Pain associated with plantar fasciitis is typically gradual, starting off as mild and getting worse with time. The pain is most often felt after rather than during exercise or other activity. Plantar fasciitis is more common in women, people who are overweight and those with jobs requiring extensive walking or standing.
People with plantar fasciitis have a tendency to adjust their posture and the way they walk, in order to avoid pain in their heel. This can in turn lead to hip, knee, ankle and foot problems in addition to the heel pain.
An orthopedic physician's treatment plan for plantar fasciitis is usually a conservative one and includes rest, ice, anti-inflammatory medication like ibuprofen, and stretching exercises. Most patients with planter fasciitis respond to this simple treatment. In many cases, the pain caused by plantar fasciitis may even resolve spontaneously.
If the heel pain is persistent steroidal injections, a splint or walking cast may be prescribed. In rare cases, surgery may be needed to release the plantar fascia. Although the pain of plantar fasciitis can be debilitating at times, no real damage is being caused to the foot.
Orthopedics is the area of medicine specializing in the diagnosis and treatment of bone, joint, tissue and nerve disorders, including those in the foot and ankle. Because of this, an orthopedic physician can best diagnose and treat any foot and ankle disorders.
If you are living with heel pain, call the Foot & Ankle Center at Proliance Orthopedic Associates at 425-656-5060.

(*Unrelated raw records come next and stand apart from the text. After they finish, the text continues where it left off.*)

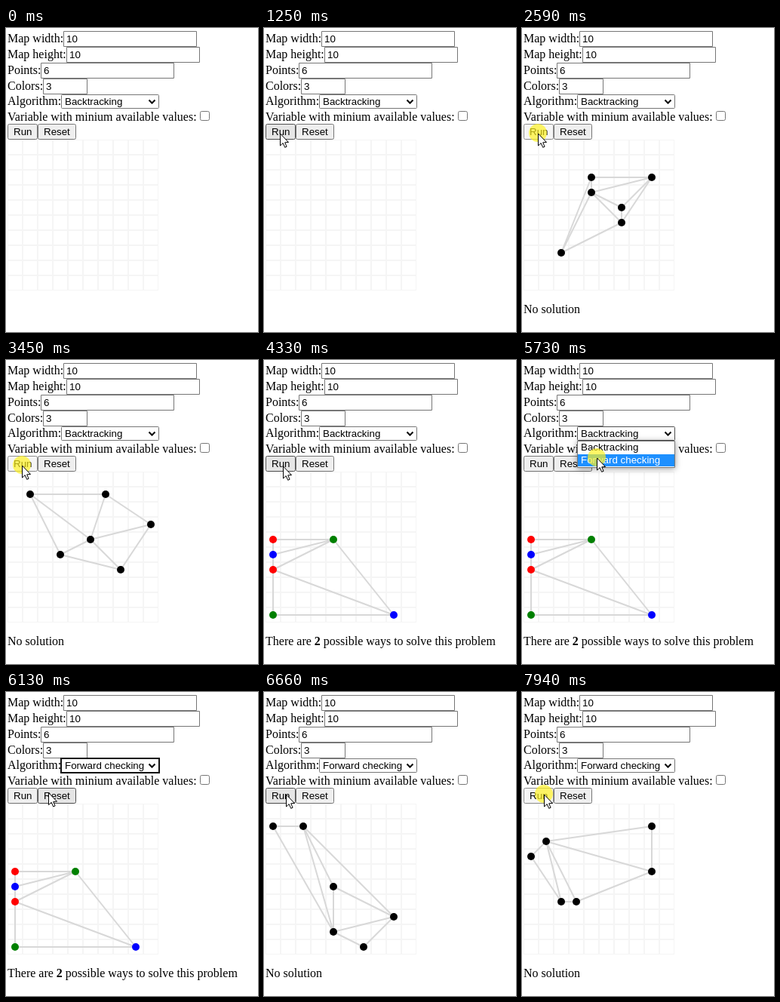
These frames come from a looping animation (334 by 403 pixels, 8 s). An HTML page with a canvas:

```html
<!DOCTYPE html>
<html lang="en">
<head>
<meta charset="utf-8">
<title>Map colouring</title>
<style>
html, body { margin: 0; width: 100%; height: 100%; overflow: hidden; background: #fff; }
canvas { display: block; }
</style>
</head>
<body>
<canvas id="stage" width="334" height="403"></canvas>
<script>
const ctx = document.getElementById('stage').getContext('2d');
const LOOP = 8000;
const HOLD = 130;                      // how long a click lasts
const APPEAR = 120, OPEN = 4860, PICK = 5730, RERUN = 6530;
const LEFT = 2, CELL = 20, GRID_TOP = 148;
const SERIF = '16px "Liberation Serif", serif';
const SANS = '13.333px "Liberation Sans", sans-serif';
const COLORS = ['red', 'green', 'blue'];
const EDGE = '#767676', HOT_EDGE = '#4f4f4f';

// Each run places six points, written as column and row digits.
const runs = [
  makeRun(1720, '43 42 82 64 65 27'),
  makeRun(2590, '54 11 61 93 76 35'),
  makeRun(3450, '06 44 05 04 09 89', true),
  makeRun(RERUN, '48 01 21 45 87 69'),
  makeRun(7330, '12 81 03 84 26 36')
];
const clicks = [...runs.map(r => r.at), OPEN, PICK, 7940];

// Cursor stops: start, end, x, y
const path = [
  [0, 0, 214, 324], [APPEAR, 920, 28, 138], [990, 1250, 22, 140],
  [4270, 4330, 26, 141], [4330, 4660, 103, 100],
  [OPEN + HOLD, 5660, 100, 130], [PICK + HOLD, 6330, 30, 136]
];

function side(a, b, c) {
  return Math.sign((b.x - a.x) * (c.y - a.y) - (b.y - a.y) * (c.x - a.x));
}

function crosses([a, b], [c, d]) {
  return side(a, b, c) * side(a, b, d) < 0 && side(c, d, a) * side(c, d, b) < 0;
}

function liesOn(p, a, b) {
  return side(a, b, p) === 0 && (p.x - a.x) * (p.x - b.x) + (p.y - a.y) * (p.y - b.y) < 0;
}

// Link each pair in turn unless the line meets another link or point.
function makeRun(at, cells, solved = false) {
  const points = cells.split(' ').map(([x, y]) => ({ x: +x, y: +y, color: '#000' }));
  const links = [];
  points.forEach((a, i) => points.slice(i + 1).forEach(b => {
    const blocked = links.some(l => crosses(l, [a, b])) || points.some(p => liesOn(p, a, b));
    if (!blocked) links.push([a, b]);
  }));
  if (solved) for (const p of points) {
    const used = links.filter(l => l.includes(p)).flat().map(q => q.color);
    p.color = COLORS.find(c => !used.includes(c));
  }
  return { at, points, links, solved };
}

const ease = k => k * k * (3 - 2 * k);

function cursorAt(t) {
  let x = 0, y = 0;
  for (const [a, b, tx, ty] of path) {
    if (t < a) break;
    const k = t >= b ? 1 : ease((t - a) / (b - a));
    x += (tx - x) * k;
    y += (ty - y) * k;
  }
  return { x, y };
}

// Draws a string and returns where it ends.
function text(str, x, y, font = SERIF, color = '#000') {
  ctx.font = font;
  ctx.fillStyle = color;
  ctx.fillText(str, x, y);
  return x + ctx.measureText(str).width;
}

function box(x, y, w, h, r, fill, edge) {
  ctx.beginPath();
  ctx.roundRect(x + .5, y + .5, w - 1, h - 1, r);
  ctx.fillStyle = fill;
  ctx.fill();
  ctx.strokeStyle = edge;
  ctx.lineWidth = 1;
  ctx.stroke();
}

function polyline(points, width, color) {
  ctx.beginPath();
  points.forEach(([x, y]) => ctx.lineTo(x, y));
  ctx.strokeStyle = color;
  ctx.lineWidth = width;
  ctx.stroke();
}

function disc(x, y, r, color) {
  ctx.beginPath();
  ctx.arc(x, y, r, 0, Math.PI * 2);
  ctx.fillStyle = color;
  ctx.fill();
}

function button(label, x, w, hot, down) {
  const [fill, edge] = !hot ? ['#efefef', EDGE] : down ? ['#f5f5f5', '#8d8d8d'] : ['#e5e5e5', HOT_EDGE];
  box(x, 127, w, 21, 2, fill, edge);
  text(label, x + 8, 142, SANS);
}

function drawSelect(t, hot) {
  const x = Math.round(text('Algorithm:', LEFT, 102));
  box(x, 88, 130, 19, 1, '#fff', hot ? HOT_EDGE : EDGE);
  const picked = t >= PICK + HOLD;
  if (picked && t < RERUN) {
    ctx.strokeStyle = '#101010';
    ctx.lineWidth = 2;
    ctx.strokeRect(x, 88, 130, 19);
  }
  text(picked ? 'Forward checking' : 'Backtracking', x + 5, 102, SANS);
  const tip = x + 120.5;
  polyline([[tip - 4, 95.5], [tip, 99.5], [tip + 4, 95.5]], 2, '#000');
}

function drawForm(t, over, down, open) {
  const fields = { 'Map width:': 10, 'Map height:': 10, 'Points:': 6, 'Colors:': 3 };
  Object.entries(fields).forEach(([label, value], row) => {
    const y = 4 + row * 21;
    const x = Math.round(text(label, LEFT, y + 15));
    box(x, y, label === 'Colors:' ? 59 : 177, 21, 0, '#fff', EDGE);
    text(value, x + 4, y + 15, SANS);
  });

  drawSelect(t, open || over(73, 88, 130, 19));

  const x = Math.round(text('Variable with minium available values:', LEFT, 123) + 4);
  box(x, 110, 13, 13, 2, '#fff', !open && over(LEFT, 108, 268, 19) ? HOT_EDGE : EDGE);

  button('Run', LEFT, 40, over(LEFT, 127, 40, 21), down);
  button('Reset', 42, 51, !open && over(42, 127, 51, 21), false);
}

function drawGraph(t) {
  ctx.strokeStyle = '#f5f5f5';
  ctx.lineWidth = 1;
  for (let x = 0; x < 10; x++)
    for (let y = 0; y < 10; y++)
      ctx.strokeRect(LEFT + .5 + x * CELL, GRID_TOP + .5 + y * CELL, CELL - 1, CELL - 1);

  const run = runs.filter(r => t >= r.at + HOLD).pop();
  if (!run) return;
  const place = p => [LEFT + (p.x + .5) * CELL, GRID_TOP + (p.y + .5) * CELL];
  run.links.forEach(link => polyline(link.map(place), 2, '#d8d8d8'));
  run.points.forEach(p => disc(...place(p), 5, p.color));

  if (run.solved) {
    let x = text('There are ', LEFT, 378);
    x = text('2', x, 378, 'bold ' + SERIF);
    text(' possible ways to solve this problem', x, 378);
  } else {
    text('No solution', LEFT, 378);
  }
}

function drawPopup(mouse) {
  ctx.save();
  ctx.shadowColor = 'rgba(0,0,0,.4)';
  ctx.shadowBlur = 8;
  ctx.shadowOffsetY = 1;
  ctx.fillStyle = '#fff';
  ctx.fillRect(73, 107, 130, 36);
  ctx.restore();
  box(73, 107, 130, 36, 0, '#fff', EDGE);

  ['Backtracking', 'Forward checking'].forEach((name, i) => {
    const y = 108 + i * 17;
    const picked = (mouse.y >= 125) === (i === 1);
    if (picked) {
      ctx.fillStyle = '#1e90ff';
      ctx.fillRect(74, y, 128, 16);
    }
    text(name, 78, y + 12, SANS, picked ? '#fff' : '#000');
  });
}

function drawCursor({ x, y }) {
  const shape = [[0, 0], [0, 16], [3.7, 12.6], [6.2, 18.3], [8.6, 17.3], [6.2, 11.8], [11, 11.5]];
  ctx.beginPath();
  shape.forEach(([dx, dy]) => ctx.lineTo(x + dx - .5, y + dy));
  ctx.closePath();
  ctx.fillStyle = '#fff';
  ctx.fill();
  ctx.strokeStyle = '#000';
  ctx.lineWidth = 1;
  ctx.stroke();
}

function draw(t) {
  const shown = t >= APPEAR;
  const mouse = cursorAt(t);
  const down = clicks.some(c => t >= c && t < c + HOLD);
  const open = t >= OPEN && t < PICK + HOLD;
  const over = (x, y, w, h) => shown &&
    mouse.x >= x && mouse.x < x + w && mouse.y >= y && mouse.y < y + h;

  ctx.fillStyle = '#fff';
  ctx.fillRect(0, 0, 334, 403);
  drawForm(t, over, down, open);
  drawGraph(t);
  if (open) drawPopup(mouse);
  if (down) disc(mouse.x - 1, mouse.y - 1, 12, 'rgba(255,242,30,.68)');
  if (shown) drawCursor(mouse);
}

const begin = performance.now();
function tick() {
  draw((performance.now() - begin) % LOOP);
  requestAnimationFrame(tick);
}
tick();
</script>
</body>
</html>
```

For more information about plantar fasciitis, including recommended stretching exercises, click here.